§ What needs to be done:
Search the material for the string "shirt", then show every line where it turns up.

----------

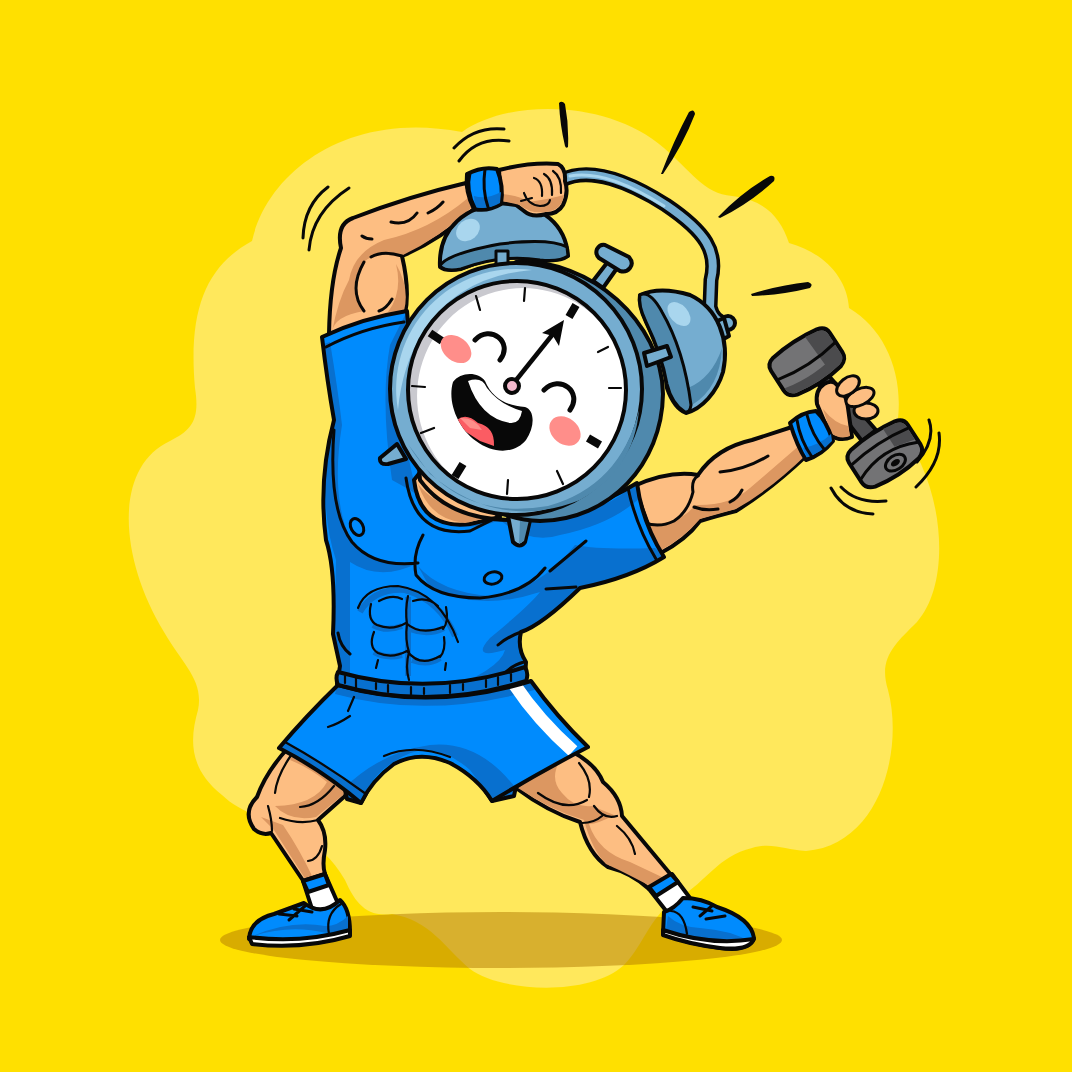
<!DOCTYPE html>
<html lang="en">
<head>
<meta charset="utf-8">
<title>Alarm clock workout</title>
<style>
:root{--yellow:#ffe000;--pale:#ffe85c;--ink:#080808;--blue:#008bfd;--blue-dark:#0870cf;--skin:#fdbe82;--skin-dark:#dc9761;--steel:#75add0;--steel-dark:#4f89ad;--steel-light:#a9d6ee;--iron:#737375;--iron-dark:#4b4b4d;--pink:#ff8e8a;--red:#fb5c63}
html,body{margin:0;width:1072px;height:1072px;overflow:hidden;background:var(--yellow)}
svg{display:block}
.ol{stroke:var(--ink);stroke-width:4;stroke-linejoin:round;stroke-linecap:round}
.ln{fill:none;stroke:var(--ink);stroke-width:3;stroke-linecap:round;stroke-linejoin:round}
.thin{stroke-width:2.2}
.blue{fill:var(--blue)}.blue-dark{fill:var(--blue-dark)}
.skin{fill:var(--skin)}.skin-dark{fill:var(--skin-dark)}
.steel{fill:var(--steel)}.steel-dark{fill:var(--steel-dark)}.steel-light{fill:var(--steel-light)}
.iron{fill:var(--iron)}.iron-dark{fill:var(--iron-dark)}
.white{fill:#fff}.ink{fill:var(--ink)}.pink{fill:var(--pink)}
</style>
</head>
<body>
<svg width="1072" height="1072" viewBox="0 0 1072 1072" role="img" aria-label="Laughing alarm clock athlete stretching with a dumbbell">
<defs>
<clipPath id="face-clip"><circle cx="517" cy="390" r="109"/></clipPath>
<clipPath id="mouth-clip"><path id="mouth" d="M453 382C460 372 478 371 485 381C492 398 507 406 525 407C535 410 535 427 526 440C515 454 493 454 476 441C458 428 447 402 453 382Z"/></clipPath>
<clipPath id="shirt-clip"><path id="shirt" d="M322 337Q362 318 407 311L420 480Q450 522 520 520Q580 518 637 483Q642 522 664 557Q630 578 580 588Q542 625 521 632Q517 648 526 662L525 676Q440 704 337 684L340 666L333 634Q336 570 326 540Q318 480 334 420Q327 380 322 337Z"/></clipPath>
<clipPath id="shorts-clip"><path id="shorts" d="M338 685Q430 712 531 681Q556 716 588 747Q540 772 492 801Q478 778 450 763Q420 750 394 764Q372 780 361 803Q322 770 279 748Q306 716 338 685Z"/></clipPath>
<path id="weight" d="M-35 -12Q-35 -20 -26 -22Q0 -26 26 -22Q35 -20 35 -12V11Q35 19 26 22Q0 27 -26 22Q-35 19 -35 11Z"/>
</defs>

<rect width="1072" height="1072" fill="var(--yellow)"/>
<path id="cloud" fill="var(--pale)" d="M252 241C268 170 350 110 462 132C510 98 610 100 664 148C690 170 704 194 732 196C764 200 780 216 789 243C822 252 847 276 849 308C886 330 905 376 897 426C943 478 954 580 917 622C895 644 878 658 888 690C904 750 880 845 806 851C785 850 772 842 752 848C718 856 706 882 680 897C650 914 646 942 624 965C590 997 500 992 470 969C445 948 430 920 392 914C365 918 354 900 345 880C310 820 254 826 222 795C188 768 190 738 198 710C204 680 183 665 164 632C120 560 112 468 170 441C192 430 200 420 195 388C188 310 206 266 252 241Z"/>
<ellipse id="ground-shadow" cx="501" cy="940" rx="281" ry="28" fill="#b17b00" opacity=".5"/>

<g id="left-leg">
 <path class="ol skin" d="M288 748Q266 772 257 797Q242 812 254 829Q262 836 271 833L304 882L325 874Q322 865 325 850Q327 832 318 820L345 796L350 782Z"/>
 <path class="skin-dark" d="M294 752L347 782L343 795L316 817Q290 822 275 806Q315 805 327 782Q310 768 290 760ZM261 817L274 830L306 880L313 878Q300 850 283 825Z"/>
 <path class="ln thin" d="M292 754Q277 775 275 793M334 786Q318 806 300 807M268 806Q272 820 272 831M280 818Q300 825 318 820M322 846Q318 860 308 861"/>
 <path class="ol white" d="M303 881L325 874L340 908L314 915Z"/>
 <path class="ol blue" d="M303 881L325 874L329 885L308 892Z"/>
 <path class="ol blue" d="M249 939Q250 920 274 914L304 903Q322 917 340 900Q350 909 350 932Q300 950 249 939Z"/>
 <path class="blue-dark" d="M253 936Q290 924 327 933L348 930L348 916Q338 926 325 926Q290 920 253 936Z"/>
 <path class="ol white" d="M249 937Q300 944 350 930L350 936Q302 950 252 944Z"/>
 <path class="ln thin" d="M329 934Q325 914 341 904"/>
 <path id="left-laces" class="ln" d="M279 914L297 916M289 920L305 906M294 909L312 912"/>
</g>

<g id="right-leg">
 <path class="ol skin" d="M516 788L571 751Q596 764 603 782Q621 797 622 816L672 876L649 889Q632 873 608 867Q588 854 580 822Q548 812 516 788Z"/>
 <path class="skin-dark" d="M518 788L562 757Q548 778 562 793Q574 808 592 806L614 815Q598 824 589 824Q598 852 630 862L664 878L650 886Q620 870 606 864Q592 850 584 820Q550 810 518 788Z"/>
 <path class="ln thin" d="M538 793Q565 813 587 800M579 763Q593 780 589 797M582 823Q594 823 602 816M594 806Q604 820 617 816M617 826Q632 838 635 854"/>
 <path class="ol white" d="M649 889L672 874L690 898L667 912Z"/>
 <path class="ol blue" d="M649 887L671 874L678 882L656 896Z"/>
 <path class="ol blue" d="M664 912Q674 909 683 898Q702 898 717 907Q751 918 754 938Q750 952 720 948Q688 944 663 934Z"/>
 <path class="blue-dark" d="M666 929L668 916Q680 927 700 928Q730 930 751 942Q710 944 666 929Z"/>
 <path class="ol white" d="M663 930Q710 946 754 939Q749 951 720 948Q688 944 663 935Z"/>
 <path class="ln thin" d="M671 911Q684 912 687 934"/>
 <path id="right-laces" class="ln" d="M693 907L712 911M700 916L713 905M706 919L725 916"/>
</g>

<g id="gym-shorts">
 <path class="ol blue-dark" d="M345 790L347 799L361 803L368 790ZM486 792L492 801L514 796L516 786Z"/>
 <use href="#shorts" class="blue"/>
 <g clip-path="url(#shorts-clip)">
  <path class="blue-dark" d="M338 682Q430 712 535 678L538 689Q430 720 335 694ZM361 806Q370 775 394 762Q430 735 470 770L495 804L517 790Q480 740 430 745Q380 752 342 790ZM275 748L361 806L366 795Q325 765 285 742Z"/>
  <path d="M514 684Q538 720 573 751" fill="none" stroke="#fff" stroke-width="13"/>
 </g>
 <use href="#shorts" class="ol" fill="none"/>
 <path class="ln thin" d="M384 756Q414 743 450 757M350 716Q338 724 328 727M285 742Q325 764 366 794M354 697L348 711"/>
</g>

<g id="raised-arm">
 <path class="ol skin" d="M329 334Q330 280 341 248Q336 224 353 218Q410 196 466 183L474 209Q440 240 402 256Q410 290 405 314Z"/>
 <path class="skin-dark" d="M332 332Q334 316 364 311Q345 290 364 262Q377 250 399 257Q440 238 472 207L468 198Q430 230 384 240Q354 252 349 280Q338 300 332 332ZM388 312Q403 292 396 264Q410 288 404 311Z"/>
 <path class="ln" d="M402 256Q383 250 371 257M364 262Q348 290 364 311M391 222Q408 226 417 213M392 299Q386 309 379 311M428 213Q437 209 443 202M362 236Q366 239 372 239"/>
</g>

<g id="extended-arm">
 <path class="ol skin" d="M634 486Q670 470 698 475Q716 448 752 440L795 426L806 456Q770 490 736 511Q716 516 700 521Q686 540 659 554Z"/>
 <path class="skin-dark" d="M646 524Q680 525 695 505Q730 506 750 488L801 444L806 455Q770 490 736 509L700 519Q684 538 661 550Z"/>
 <path class="ln" d="M698 476Q691 480 693 492Q688 512 674 521Q660 528 645 523M694 507Q704 511 718 509M720 472Q745 470 768 456M742 490Q738 498 730 502"/>
</g>

<g id="gym-shirt">
 <use href="#shirt" class="blue"/>
 <g clip-path="url(#shirt-clip)">
  <path class="blue-dark" d="M320 345L330 342Q338 390 342 425Q330 500 352 542Q372 568 418 563Q380 582 350 562L350 680L334 676L336 560Q316 500 334 420ZM407 311L390 345Q380 400 392 480L410 490L425 500L500 520Q450 540 418 500L400 420ZM418 566Q440 592 490 596Q540 590 575 545Q600 550 655 548L668 560Q630 582 580 588Q540 630 520 634L523 670L530 680Q490 690 440 692Q500 670 505 650Q470 660 490 638Q530 605 540 592Q480 612 430 588ZM520 520Q590 520 628 490L637 482L640 498Q610 525 560 535Q530 545 500 520Z"/>
 </g>
 <path class="skin ol" d="M414 480Q420 530 470 524L500 517L430 460Z"/>
 <path class="skin-dark" d="M418 484Q440 512 492 517L465 523Q430 520 418 484Z"/>
 <path class="ln" d="M406 478Q414 538 470 531L492 520"/>
 <use href="#shirt" class="ol" fill="none"/>
 <path class="ln" d="M326 347Q362 328 404 322M628 488Q636 526 656 559M334 430Q328 510 352 542Q374 568 418 563M423 535Q412 555 416 575Q434 598 480 598Q525 594 545 568M586 541Q562 561 550 571M546 589Q562 588 576 587M338 633Q340 646 350 654M521 632Q507 637 498 645M524 662Q512 665 503 675"/>
 <ellipse class="ln" cx="357" cy="527" rx="6" ry="9" transform="rotate(-28 357 527)"/>
 <ellipse class="ln" cx="493" cy="578" rx="9" ry="6" transform="rotate(-12 493 578)"/>
 <g id="abs">
  <path fill="none" stroke="#0870cf" stroke-width="6" d="M360 612Q374 588 405 590Q440 600 455 636M373 625Q386 632 402 626M410 629Q428 636 444 628M374 652Q386 659 402 655M412 660Q428 666 440 658M408 597V676"/>
  <path class="ln thin" d="M358 608Q366 586 398 586Q440 592 458 642M408 596Q405 610 407 624Q405 640 409 652Q405 667 409 680M371 604Q367 620 377 625Q392 631 406 623Q420 636 443 627M374 632Q368 647 378 653Q392 659 407 651Q420 668 440 656M446 607Q449 622 443 629M444 637Q446 650 440 657M379 601Q392 594 402 599M413 601Q427 596 438 606M378 660L376 668M446 663L445 670"/>
 </g>
 <path class="ol blue-dark" d="M338 672Q430 698 525 667Q529 674 526 681Q430 711 338 685Q335 678 338 672Z"/>
 <path class="ln thin" d="M345 676V683M356 678V688M376 683V689M388 685V692M411 687V695M424 688V694M450 685V693M463 684V690M486 680V687M498 677V685M511 674V681"/>
</g>

<g id="alarm-clock">
 <path class="ol steel" d="M397 444L380 458Q379 465 388 464L406 459ZM508 516L513 542Q520 549 525 542L531 516Z"/>
 <path class="steel-dark" d="M520 520L529 520L524 541L519 544Z"/>
 <g id="handle" fill="none" stroke-linecap="round">
  <path id="handle-bar" stroke="#080808" stroke-width="15" d="M562 180C590 166 630 182 666 205C706 232 718 252 711 280L710 307Q714 323 727 323"/>
  <path stroke="#75add0" stroke-width="8" d="M562 180C590 166 630 182 666 205C706 232 718 252 711 280L710 307Q714 323 727 323"/>
  <path stroke="#a9d6ee" stroke-width="3" d="M570 176C600 171 632 186 664 206"/>
 </g>
 <g id="left-bell">
  <path class="ol steel" d="M440 267C438 228 466 205 505 203C542 204 566 225 568 256Q560 262 540 260Q500 252 461 269Q446 272 440 267Z"/>
  <path class="ln" style="fill:var(--steel-dark)" d="M440 266Q446 254 500 244Q550 238 567 247L568 256Q560 262 540 260Q500 254 461 269Q446 272 440 266Z"/>
  <path class="ln" style="fill:var(--steel)" d="M496 251H508V266H496Z"/>
  <ellipse class="steel-light" cx="468" cy="230" rx="13" ry="10" transform="rotate(-40 468 230)"/>
 </g>
 <g id="right-bell">
  <circle class="ol steel" cx="728" cy="323" r="7"/>
  <path class="ol steel" d="M715 322L724 318L729 336L720 341Z"/>
  <path class="ol steel" d="M640 295Q660 286 690 295C718 308 730 340 723 372C717 392 702 409 686 413Q674 408 667 388Q664 360 646 322Q638 305 640 295Z"/>
  <path class="steel-dark" d="M692 405Q720 388 722 348Q712 378 688 388Z"/>
  <path class="ln" style="fill:var(--steel-dark)" d="M640 295Q650 290 662 312Q684 350 691 405Q690 413 685 412Q672 404 667 384Q662 355 646 322Q638 305 640 295Z"/>
  <ellipse class="steel-light" cx="679" cy="314" rx="9" ry="14" transform="rotate(-42 679 314)"/>
 </g>
 <g id="top-key">
  <path class="ol steel" d="M610 259L620 264L603 288L593 281Z"/>
  <path class="ol steel" d="M605 245L629 257Q634 263 630 268Q626 273 620 271L599 258Q595 254 597 249Q600 244 605 245Z"/>
 </g>
 <path id="case" class="ol steel-dark" d="M516 262C590 258 662 322 663 394C662 464 610 520 540 521C470 519 400 450 400 380Z"/>
 <path class="ol steel" d="M644 353L667 346L671 357L647 366Z"/>
 <circle class="ol steel" cx="516" cy="389" r="126"/>
 <path class="steel-light" d="M398 410A120 120 0 0 1 532 270Q460 276 424 330Q402 365 398 410Z"/>
 <path class="steel-dark" d="M408 444Q455 522 548 506Q620 486 639 410Q634 470 580 500Q500 532 430 474Z"/>
 <circle class="white" cx="517" cy="390" r="109"/>
 <path clip-path="url(#face-clip)" fill="#c9c9cf" fill-rule="evenodd" d="M400 270H640V510H400ZM523 288A106 108 0 1 0 523.1 288Z"/>
 <circle class="ol" fill="none" cx="517" cy="390" r="109"/>
 <g id="ticks" class="ln">
  <path class="thin" d="M525 288L524 301M476 296L480 310M608 347L598 352M621 388H609M412 386L425 387M421 433L434 428M507 494L508 480M563 484L557 471"/>
  <path stroke-width="8" stroke-linecap="butt" d="M569 317L576 305M430 333L442 341M463 464L455 477M588 438L600 445"/>
 </g>
 <g id="cheeks" class="pink">
  <ellipse cx="456" cy="349" rx="17" ry="12" transform="rotate(38 456 349)"/>
  <ellipse cx="565" cy="431" rx="17" ry="13" transform="rotate(38 565 431)"/>
 </g>
 <path id="eyes" fill="none" stroke="#080808" stroke-width="5" stroke-linecap="round" d="M475 340C490 324 514 342 500 360M544 390C560 374 583 392 570 410"/>
 <use href="#mouth" class="ink"/>
 <g clip-path="url(#mouth-clip)">
  <path fill="var(--red)" d="M457 420Q466 412 478 423Q495 427 494 446L480 441L460 428Z"/>
  <path class="pink" d="M460 418Q474 417 482 430L470 428Z"/>
  <path class="white" d="M468 381Q482 376 487 388Q500 405 522 411Q520 424 510 423Q480 418 468 381Z"/>
 </g>
 <path id="hand" d="M513 384L553 334" stroke="#080808" stroke-width="4.5"/>
 <path class="ink" d="M564 320L559 346L553 336L542 333Z"/>
 <circle class="ol" cx="512" cy="386" r="7" fill="#f4b9cd"/>
</g>

<g id="gripping-fist">
 <path class="ol skin" d="M499 170Q530 162 558 164Q566 168 565 181Q569 193 563 205Q558 214 546 214Q532 218 524 211L516 205L501 203Z"/>
 <path class="skin-dark" d="M502 194Q522 196 528 202Q545 200 564 195Q562 210 546 212Q530 214 520 205L502 201Z"/>
 <path class="ln thin" d="M534 178Q543 181 542 196M544 174Q553 179 552 195M553 171Q562 177 561 193M524 193Q528 205 540 206Q549 206 550 200M521 201L532 198"/>
 <path class="ol blue" d="M467 174Q482 166 497 169Q504 186 501 204Q488 212 474 209Q465 192 467 174Z"/>
 <path class="blue-dark" d="M474 196Q486 200 501 192L500 203Q488 210 475 207Z"/>
 <path class="ln" d="M470 173Q466 190 475 208M485 169Q482 190 488 207"/>
</g>

<g id="dumbbell">
 <path class="ol iron-dark" d="M812 376L822 368L876 430L862 441Z"/>
 <g transform="translate(807 362) rotate(-33)">
  <use href="#weight" class="ol iron"/>
  <path class="iron-dark" d="M-33 10Q0 17 33 8V12Q33 18 26 20Q0 25 -26 20Q-33 18 -33 10ZM12 -22L26 -20Q33 -18 33 -12V12L14 18Z"/>
  <path class="ln" d="M-34 -1Q0 6 34 -1"/>
 </g>
 <g transform="translate(885 454) rotate(-33)">
  <use href="#weight" class="ol iron"/>
  <path class="iron-dark" d="M12 -22L26 -20Q33 -18 33 -12V4L12 -1Z"/>
  <path class="ln" d="M-34 -9Q0 -15 34 -9M-34 8Q0 -8 34 8"/>
  <ellipse class="ln" cx="4" cy="13" rx="11" ry="7"/>
  <ellipse class="ink" cx="4" cy="13" rx="5" ry="3"/>
 </g>
</g>

<g id="lifting-fist">
 <path class="ol skin" d="M817 404Q815 390 824 384Q834 378 839 388Q847 396 848 408L852 437Q840 442 830 435Z"/>
 <path class="skin-dark" d="M823 409Q835 424 848 426L850 436Q840 440 831 433Z"/>
 <g class="ln skin" style="fill:var(--skin)">
  <ellipse cx="866" cy="411" rx="12" ry="8"/>
  <ellipse cx="860" cy="397" rx="15" ry="8" transform="rotate(-25 860 397)"/>
  <ellipse cx="848" cy="386" rx="13" ry="8" transform="rotate(-38 848 386)"/>
 </g>
 <path class="ol blue" d="M790 423Q802 412 816 411Q826 420 833 441Q822 455 806 460Q797 446 790 423Z"/>
 <path class="blue-dark" d="M803 448Q820 445 831 434L832 441Q821 453 807 457Z"/>
 <path class="ln" d="M797 420Q800 440 812 457M807 415Q812 435 824 449"/>
</g>

<g id="motion-lines">
 <path class="ln" d="M303 238Q304 205 328 187M309 250Q312 212 349 188M454 148Q474 126 504 129M459 161Q477 136 509 141M929 420Q936 440 917 462M939 433Q943 461 916 487M831 488Q844 513 873 514M841 487Q857 504 886 501"/>
 <path class="ink" d="M559 103Q562 100 565 104Q569 125 568 147Q566 149 565 146Q560 125 559 103ZM661 174Q674 140 689 112Q694 108 695 114Q683 145 663 174ZM718 217Q742 192 770 176Q776 175 774 181Q750 203 720 218ZM751 294Q780 285 808 282Q814 284 810 288Q782 295 752 296Z"/>
</g>
</svg>
</body>
</html>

----------

§ Result for this task:
<clipPath id="shirt-clip"><path id="shirt" d="M322 337Q362 318 407 311L420 480Q450 522 520 520Q580 518 637 483Q642 522 664 557Q630 578 580 588Q542 625 521 632Q517 648 526 662L525 676Q440 704 337 684L340 666L333 634Q336 570 326 540Q318 480 334 420Q327 380 322 337Z"/></clipPath>
<g id="gym-shirt">
 <use href="#shirt" class="blue"/>
 <g clip-path="url(#shirt-clip)">
 <use href="#shirt" class="ol" fill="none"/>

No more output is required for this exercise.